WORK TO COMPLETE: Restate the following entries exactly. Keep the pictures out.

*** GIVEN RECORDS

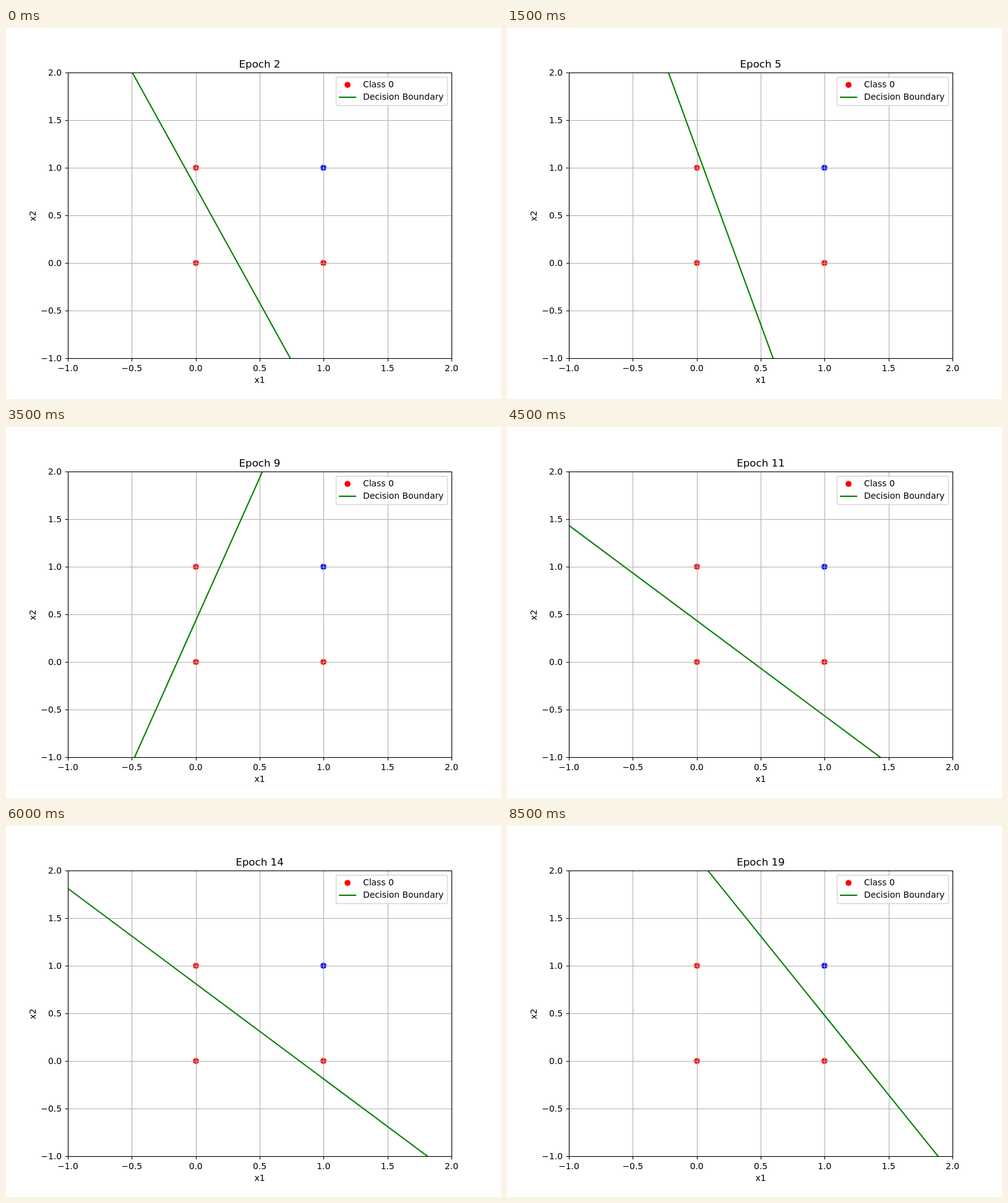
Recreate the animation shown at these times as an HTML page. Size 800 by 600 pixels, loop 9000 ms.

```html
<!DOCTYPE html>
<html lang="en">
<head>
<meta charset="utf-8">
<title>Perceptron training</title>
<style>
  html, body { margin: 0; width: 100%; height: 100%; overflow: hidden; background: #fff; }
  svg { display: block; width: 800px; height: 600px; }
  text { font: 13.89px "DejaVu Sans", sans-serif; }
  .middle { text-anchor: middle; }
  .end { text-anchor: end; }
  #title { font-size: 16.67px; }
  .boundary { stroke: green; stroke-width: 2.083; }
</style>
</head>
<body>
<svg viewBox="0 0 800 600">
  <clipPath id="axes"><rect x="100" y="72" width="620" height="462"/></clipPath>
  <g id="points"></g>
  <g id="grid" stroke="#b0b0b0" stroke-width="1.11"></g>
  <g id="ticks" stroke="#000" stroke-width="1.11"></g>
  <g clip-path="url(#axes)"><line id="boundary" class="boundary"/></g>
  <rect x="100.5" y="72.5" width="620" height="462" fill="none" stroke="#000" stroke-width="1.11"/>
  <g id="labels"></g>
  <text id="title" class="middle" x="410" y="64"></text>
  <text class="middle" x="410" y="574">x1</text>
  <text class="middle" transform="translate(48 304) rotate(-90)">x2</text>
  <rect x="533.5" y="79.5" width="180" height="46" rx="2.8" fill="#fff" stroke="#ccc" stroke-width="1.39" opacity=".8"/>
  <circle cx="552" cy="92" r="4.86" fill="red"/>
  <line class="boundary" x1="538" x2="566" y1="112" y2="112"/>
  <text x="577" y="96">Class 0</text>
  <text x="577" y="116">Decision Boundary</text>
</svg>
<script>
const STEP = 500, FIRST_EPOCH = 2, LAST_EPOCH = 19;
const samples = [[0, 0, 0], [0, 1, 0], [1, 0, 0], [1, 1, 1]]; // x1, x2, class

const byId = id => document.getElementById(id);
const px = x => 100 + (x + 1) * 620 / 3;
const py = y => 72 + (2 - y) * 154;

function add(parent, tag, attributes, content = "") {
  const node = document.createElementNS("http://www.w3.org/2000/svg", tag);
  for (const name in attributes) node.setAttribute(name, attributes[name]);
  node.textContent = content;
  byId(parent).append(node);
}

function drawAxes() {
  for (const [x, y, label] of samples) {
    add("points", "circle", { cx: Math.round(px(x)), cy: py(y), r: 4.86, fill: label ? "blue" : "red" });
  }
  for (let v = -1; v <= 2; v += 0.5) {
    const x = Math.round(px(v)) + 0.5, y = py(v) + 0.5;
    const text = v.toFixed(1).replace("-", "\u2212");
    add("grid", "path", { d: `M${x} 72V534M100 ${y}H720` });
    add("ticks", "path", { d: `M${x} 534.5v4.86M100.5 ${y}h-4.86` });
    add("labels", "text", { class: "middle", x: px(v), y: 555 }, text);
    add("labels", "text", { class: "end", x: 90, y: py(v) + 5 }, text);
  }
}

// One pass of the perceptron rule, in units of the learning rate.
function train({ b, w1, w2 }) {
  for (const [x1, x2, label] of samples) {
    const error = label - (b + w1 * x1 + w2 * x2 > 0 ? 1 : 0);
    b += error;
    w1 += error * x1;
    w2 += error * x2;
  }
  return { b, w1, w2 };
}

const states = [{ b: 2.783, w1: -8.5, w2: -3.5 }];
while (states.length <= LAST_EPOCH - FIRST_EPOCH) states.push(train(states.at(-1)));

function render() {
  const index = Math.floor(performance.now() / STEP) % states.length;
  const { b, w1, w2 } = states[index];
  const lineY = x => py(-(b + w1 * x) / w2);
  const ends = { x1: px(-1), y1: lineY(-1), x2: px(2), y2: lineY(2) };
  for (const name in ends) byId("boundary").setAttribute(name, ends[name]);
  byId("title").textContent = `Epoch ${FIRST_EPOCH + index}`;
  requestAnimationFrame(render);
}

drawAxes();
render();
</script>
</body>
</html>
```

******

SOLUTION FOR THIS TASK:
Recreate the animation shown at these times as an HTML page. Size 800 by 600 pixels, loop 9000 ms.

```html
<!DOCTYPE html>
<html lang="en">
<head>
<meta charset="utf-8">
<title>Perceptron training</title>
<style>
  html, body { margin: 0; width: 100%; height: 100%; overflow: hidden; background: #fff; }
  svg { display: block; width: 800px; height: 600px; }
  text { font: 13.89px "DejaVu Sans", sans-serif; }
  .middle { text-anchor: middle; }
  .end { text-anchor: end; }
  #title { font-size: 16.67px; }
  .boundary { stroke: green; stroke-width: 2.083; }
</style>
</head>
<body>
<svg viewBox="0 0 800 600">
  <clipPath id="axes"><rect x="100" y="72" width="620" height="462"/></clipPath>
  <g id="points"></g>
  <g id="grid" stroke="#b0b0b0" stroke-width="1.11"></g>
  <g id="ticks" stroke="#000" stroke-width="1.11"></g>
  <g clip-path="url(#axes)"><line id="boundary" class="boundary"/></g>
  <rect x="100.5" y="72.5" width="620" height="462" fill="none" stroke="#000" stroke-width="1.11"/>
  <g id="labels"></g>
  <text id="title" class="middle" x="410" y="64"></text>
  <text class="middle" x="410" y="574">x1</text>
  <text class="middle" transform="translate(48 304) rotate(-90)">x2</text>
  <rect x="533.5" y="79.5" width="180" height="46" rx="2.8" fill="#fff" stroke="#ccc" stroke-width="1.39" opacity=".8"/>
  <circle cx="552" cy="92" r="4.86" fill="red"/>
  <line class="boundary" x1="538" x2="566" y1="112" y2="112"/>
  <text x="577" y="96">Class 0</text>
  <text x="577" y="116">Decision Boundary</text>
</svg>
<script>
const STEP = 500, FIRST_EPOCH = 2, LAST_EPOCH = 19;
const samples = [[0, 0, 0], [0, 1, 0], [1, 0, 0], [1, 1, 1]]; // x1, x2, class

const byId = id => document.getElementById(id);
const px = x => 100 + (x + 1) * 620 / 3;
const py = y => 72 + (2 - y) * 154;

function add(parent, tag, attributes, content = "") {
  const node = document.createElementNS("http://www.w3.org/2000/svg", tag);
  for (const name in attributes) node.setAttribute(name, attributes[name]);
  node.textContent = content;
  byId(parent).append(node);
}

function drawAxes() {
  for (const [x, y, label] of samples) {
    add("points", "circle", { cx: Math.round(px(x)), cy: py(y), r: 4.86, fill: label ? "blue" : "red" });
  }
  for (let v = -1; v <= 2; v += 0.5) {
    const x = Math.round(px(v)) + 0.5, y = py(v) + 0.5;
    const text = v.toFixed(1).replace("-", "\u2212");
    add("grid", "path", { d: `M${x} 72V534M100 ${y}H720` });
    add("ticks", "path", { d: `M${x} 534.5v4.86M100.5 ${y}h-4.86` });
    add("labels", "text", { class: "middle", x: px(v), y: 555 }, text);
    add("labels", "text", { class: "end", x: 90, y: py(v) + 5 }, text);
  }
}

// One pass of the perceptron rule, in units of the learning rate.
function train({ b, w1, w2 }) {
  for (const [x1, x2, label] of samples) {
    const error = label - (b + w1 * x1 + w2 * x2 > 0 ? 1 : 0);
    b += error;
    w1 += error * x1;
    w2 += error * x2;
  }
  return { b, w1, w2 };
}

const states = [{ b: 2.783, w1: -8.5, w2: -3.5 }];
while (states.length <= LAST_EPOCH - FIRST_EPOCH) states.push(train(states.at(-1)));

function render() {
  const index = Math.floor(performance.now() / STEP) % states.length;
  const { b, w1, w2 } = states[index];
  const lineY = x => py(-(b + w1 * x) / w2);
  const ends = { x1: px(-1), y1: lineY(-1), x2: px(2), y2: lineY(2) };
  for (const name in ends) byId("boundary").setAttribute(name, ends[name]);
  byId("title").textContent = `Epoch ${FIRST_EPOCH + index}`;
  requestAnimationFrame(render);
}

drawAxes();
render();
</script>
</body>
</html>
```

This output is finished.